Three sixth-graders from Manitoba's Interlake region watched their experiment blast off into space today, after many months of hard work and some delays.
Avery Good, Ryan Petricig, and Ethan Enns from Brant-Argyle School near Stonewall, Man., jumped and cheered as the rocket carrying their cancer experiment lifted off on Thursday afternoon.
"It was a jaw-dropping moment," Avery said.
"It was mind-blowing," said Ethan.
"Like a dream come true," said Ryan.
The Orbital-1 Antares rocket, which successfully launched from Wallops Island in Virginia, is transporting the trio's experiment to the International Space Station, along with several other experiments and various cargo.
The students have been studying and conducting experiments in their school's lab for the past 1½ years, all on their own time, to figure out how to protect astronauts from cancer caused by radiation.
Specifically, they want to know if green tea can reduce the risk of developing cancer, especially among astronauts.
Their experiment involves injecting green tea into a yeast solution, which stands in for human tissue. The idea is to see if the tea prevents cell mutation in space.
It's the first time NASA has accepted an elementary school-level project from Canada to go on board the ISS.
The students had to contend with 11 launch delays since their project was selected, including two delays in the past week alone and three in December.
Finally, on Thursday, they and fellow Brant-Argyle students watched the liftoff on the big screen at the Manitoba Museum in Winnipeg.
"It's wow. Just truly wow!" exclaimed Maria Nickel, who is the Interlake director of the Student Spaceflight Experiment Program.

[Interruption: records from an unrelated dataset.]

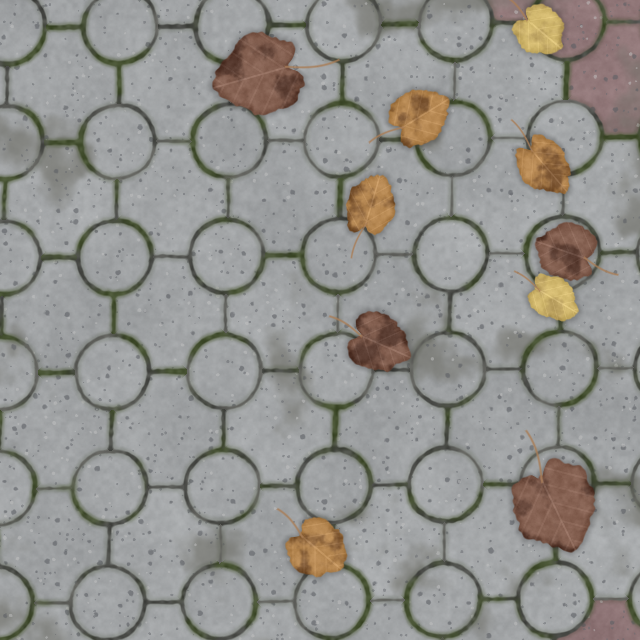
Give the GLSL for this texture, as a three.js fragment shader.

```glsl
// Grey concrete paving: round stones on a slightly skewed square lattice, joined
// by straight mossy joints around notched pavers, with autumn leaves on top.
// Joints are distance fields; wear is hashed noise; leaves are polar shapes.
#define PITCH vec2(0.1747, 0.1801)
#define ORIGIN vec2(0.013, 0.043)
#define SKEW vec2(0.0217, 0.0089)
#define DISC_RADIUS 0.0575
#define JOINT_HALF 0.0031
#define SOFT 0.0018
#define LEAF_COUNT 10
#define STONE vec3(0.635, 0.645, 0.652)
#define RED_STONE vec3(0.565, 0.465, 0.470)
#define JOINT_DARK vec3(0.285, 0.290, 0.275)
#define MOSS vec3(0.265, 0.310, 0.185)

varying vec2 vUv;

float hash(vec2 p) {
  vec3 h = fract(p.xyx * vec3(0.1031, 0.1030, 0.0973));
  h += dot(h, h.yzx + 33.33);
  return fract((h.x + h.y) * h.z);
}

float noise(vec2 p) {
  vec2 i = floor(p), f = fract(p);
  f = f * f * (3.0 - 2.0 * f);
  return mix(mix(hash(i), hash(i + vec2(1.0, 0.0)), f.x),
             mix(hash(i + vec2(0.0, 1.0)), hash(i + 1.0), f.x), f.y);
}

float fbm(vec2 p) {
  float sum = 0.0, amp = 0.5;
  for (int i = 0; i < 4; i++) {
    sum += amp * noise(p);
    p = p * 2.03 + 17.3;
    amp *= 0.5;
  }
  return sum / 0.9375;
}

// Sparse round spots, one candidate in each cell
float spots(vec2 p, float scale, float density) {
  vec2 g = p * scale, id = floor(g);
  vec2 centre = 0.3 + 0.4 * vec2(hash(id + 3.1), hash(id + 41.7));
  float radius = 0.10 + 0.18 * hash(id + 77.0);
  float d = length(fract(g) - centre) + 0.12 * (noise(g * 5.0) - 0.5);
  return step(hash(id + 9.0), density) * (1.0 - smoothstep(radius - 0.1, radius + 0.08, d));
}

// Stone surface: broad tone, grain, stains, pits and pale chips
vec3 weather(vec3 col, vec2 p) {
  col += 0.07 * (fbm(p * 14.0) - 0.5) + 0.08 * (fbm(p * 110.0) - 0.5);
  float stain = smoothstep(0.64, 0.82, fbm(p * 9.0 + 5.0));
  col = mix(col, vec3(0.43, 0.43, 0.40), 0.6 * stain);
  col = mix(col, vec3(0.36, 0.37, 0.39), 0.6 * spots(p, 62.0, 0.13));
  col = mix(col, vec3(0.40, 0.41, 0.43), 0.5 * spots(p + 0.37, 115.0, 0.10));
  return mix(col, vec3(0.76), 0.5 * spots(p + 0.71, 90.0, 0.07));
}

vec3 paving(vec2 p) {
  vec2 q = (p - ORIGIN + SKEW * (p - ORIGIN).yx) / PITCH;
  vec2 node = floor(q + 0.5), cell = floor(q);
  vec2 o = (q - node) * PITCH + 0.0022 * (vec2(noise(p * 35.0), noise(p * 35.0 + 50.0)) - 0.5);
  float r = length(o);
  bool inDisc = r < DISC_RADIUS;
  vec2 stoneId = inDisc ? node + 100.0 : cell;

  // Red pavers in the two right-hand corners
  bool red = (cell.y < 0.0 && cell.x > 3.0) || (cell.x > 4.0 && (cell.y == 0.0 || cell.y > 4.0));
  if (inDisc) red = node.x > 4.0 && node.y == 0.0;
  vec3 col = (red ? RED_STONE : STONE) + 0.035 * (hash(stoneId + 20.0) - 0.5);
  col = weather(col, p);

  // Straight joints vary from edge to edge, rings vary with angle
  bool level = abs(o.y) < abs(o.x);
  vec2 edgeId = level ? vec2(cell.x, node.y) + 200.0 : vec2(node.x, cell.y) + 300.0;
  float wear = hash(edgeId);
  float ringWear = noise(o * 22.0 + node * 7.3);
  float straight = max(min(abs(o.x), abs(o.y)) - JOINT_HALF * mix(0.55, 1.25, wear),
                       DISC_RADIUS - r);
  float ring = abs(r - DISC_RADIUS) - JOINT_HALF * mix(0.65, 1.3, ringWear);
  float blend = max(0.006 - abs(straight - ring), 0.0) / 0.006;
  float d = min(straight, ring) - 0.0015 * blend * blend;
  d += 0.0016 * (noise(p * 130.0) - 0.5);

  // Dusty rims, then gaps filled with earth, grit and moss
  float depth = ring < straight ? ringWear : wear;
  col = mix(col, col * vec3(0.88, 0.89, 0.86), 1.0 - smoothstep(0.0, 0.009, d));
  float moss = smoothstep(0.42, 0.68, 0.65 * fbm(p * 17.0 + 8.0) + 0.35 * depth);
  vec3 fill = mix(JOINT_DARK, MOSS, moss) + 0.12 * (noise(p * 150.0) - 0.5);
  fill = mix(fill, vec3(0.46, 0.46, 0.44), 0.6 * (1.0 - smoothstep(0.1, 0.5, depth)));
  float halo = moss * (1.0 - smoothstep(0.0, 0.006, d));
  col = mix(col, MOSS + 0.10, 0.45 * halo);
  return mix(col, fill, 1.0 - smoothstep(-SOFT, SOFT, d));
}

// Signed distance to a ragged heart: tip along +x, notch at the stem
float leafShape(vec2 v, float size, float seed) {
  float a = atan(v.y, v.x), back = 3.14159 - abs(a);
  float edge = 0.90 - 0.35 * exp(-back * back * 9.0) + 0.16 * exp(-a * a * 14.0);
  vec2 dir = v / max(length(v), 0.0001);
  edge += 0.20 * (noise(dir * 2.5 + seed * 9.0) - 0.5) + 0.07 * (noise(dir * 9.0 + seed) - 0.5);
  return length(v) - size * edge;
}

vec3 addLeaf(vec3 col, vec2 p, float k) {
  // Most leaves drift down the right half, two stray to the left
  float bump = (k - 5.5) / 2.2;
  vec2 centre = vec2(0.66 + 0.18 * cos(2.3 * k) + 0.15 * exp(-bump * bump),
                     0.045 + 0.07 * k + 0.18 * step(7.5, k));
  if (mod(k, 8.0) == 1.0) centre.x -= 0.13;
  bool large = mod(k, 7.0) == 1.0, yellow = mod(k, 6.0) == 0.0;
  bool brown = large || abs(k - 6.0) == 1.0;
  float size = large ? 0.077 : (yellow ? 0.046 : 0.054);
  float turn = 6.28318 * hash(vec2(k, 5.0)), c = cos(turn), s = sin(turn);
  vec2 v = mat2(c, -s, s, c) * (p - centre);
  v.y *= 1.05 + 0.3 * hash(vec2(k, 8.0));

  float d = leafShape(v, size, k + 1.0);
  float stemY = v.y - 0.18 * size * sin(v.x / size * 2.0 + 1.0);
  float stem = max(abs(stemY) - 0.0016, abs(v.x + size) - 0.55 * size);
  float shadow = 1.0 - smoothstep(-0.004, 0.013, d);
  col *= 1.0 - 0.22 * shadow;

  // Mottled blade with a midrib and slanted veins
  vec3 tint = yellow ? vec3(0.83, 0.73, 0.44) : (brown ? vec3(0.52, 0.38, 0.32) : vec3(0.72, 0.54, 0.33));
  float blotch = fbm(p * 38.0 + k * 7.0);
  tint = mix(tint, tint * vec3(0.62, 0.56, 0.54), (yellow ? 0.35 : 0.85) * smoothstep(0.45, 0.75, blotch));
  tint += 0.12 * (fbm(p * 120.0 + k) - 0.5);
  float vein = smoothstep(0.86, 1.0, cos((v.x - abs(v.y) * 0.8) / size * 15.0));
  vein = max(0.5 * vein, 1.0 - smoothstep(0.0005, 0.0025, abs(v.y)));
  tint += 0.07 * vein - 0.07 * smoothstep(-0.012, 0.0, d);
  col = mix(col, tint, 1.0 - smoothstep(-SOFT, SOFT, d));
  return mix(col, vec3(0.66, 0.49, 0.34), 0.85 * (1.0 - smoothstep(-SOFT, SOFT, stem)));
}

void main() {
  vec2 p = vec2(vUv.x, 1.0 - vUv.y);  // rows count downwards
  vec3 col = paving(p);
  for (int i = 0; i < LEAF_COUNT; i++) col = addLeaf(col, p, float(i));
  gl_FragColor = vec4(clamp(col, 0.0, 1.0), 1.0);
}
```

Avery said she and her classmates were inspired by Terry Fox "and we kind of wanted to carry on his dream to try to cure cancer."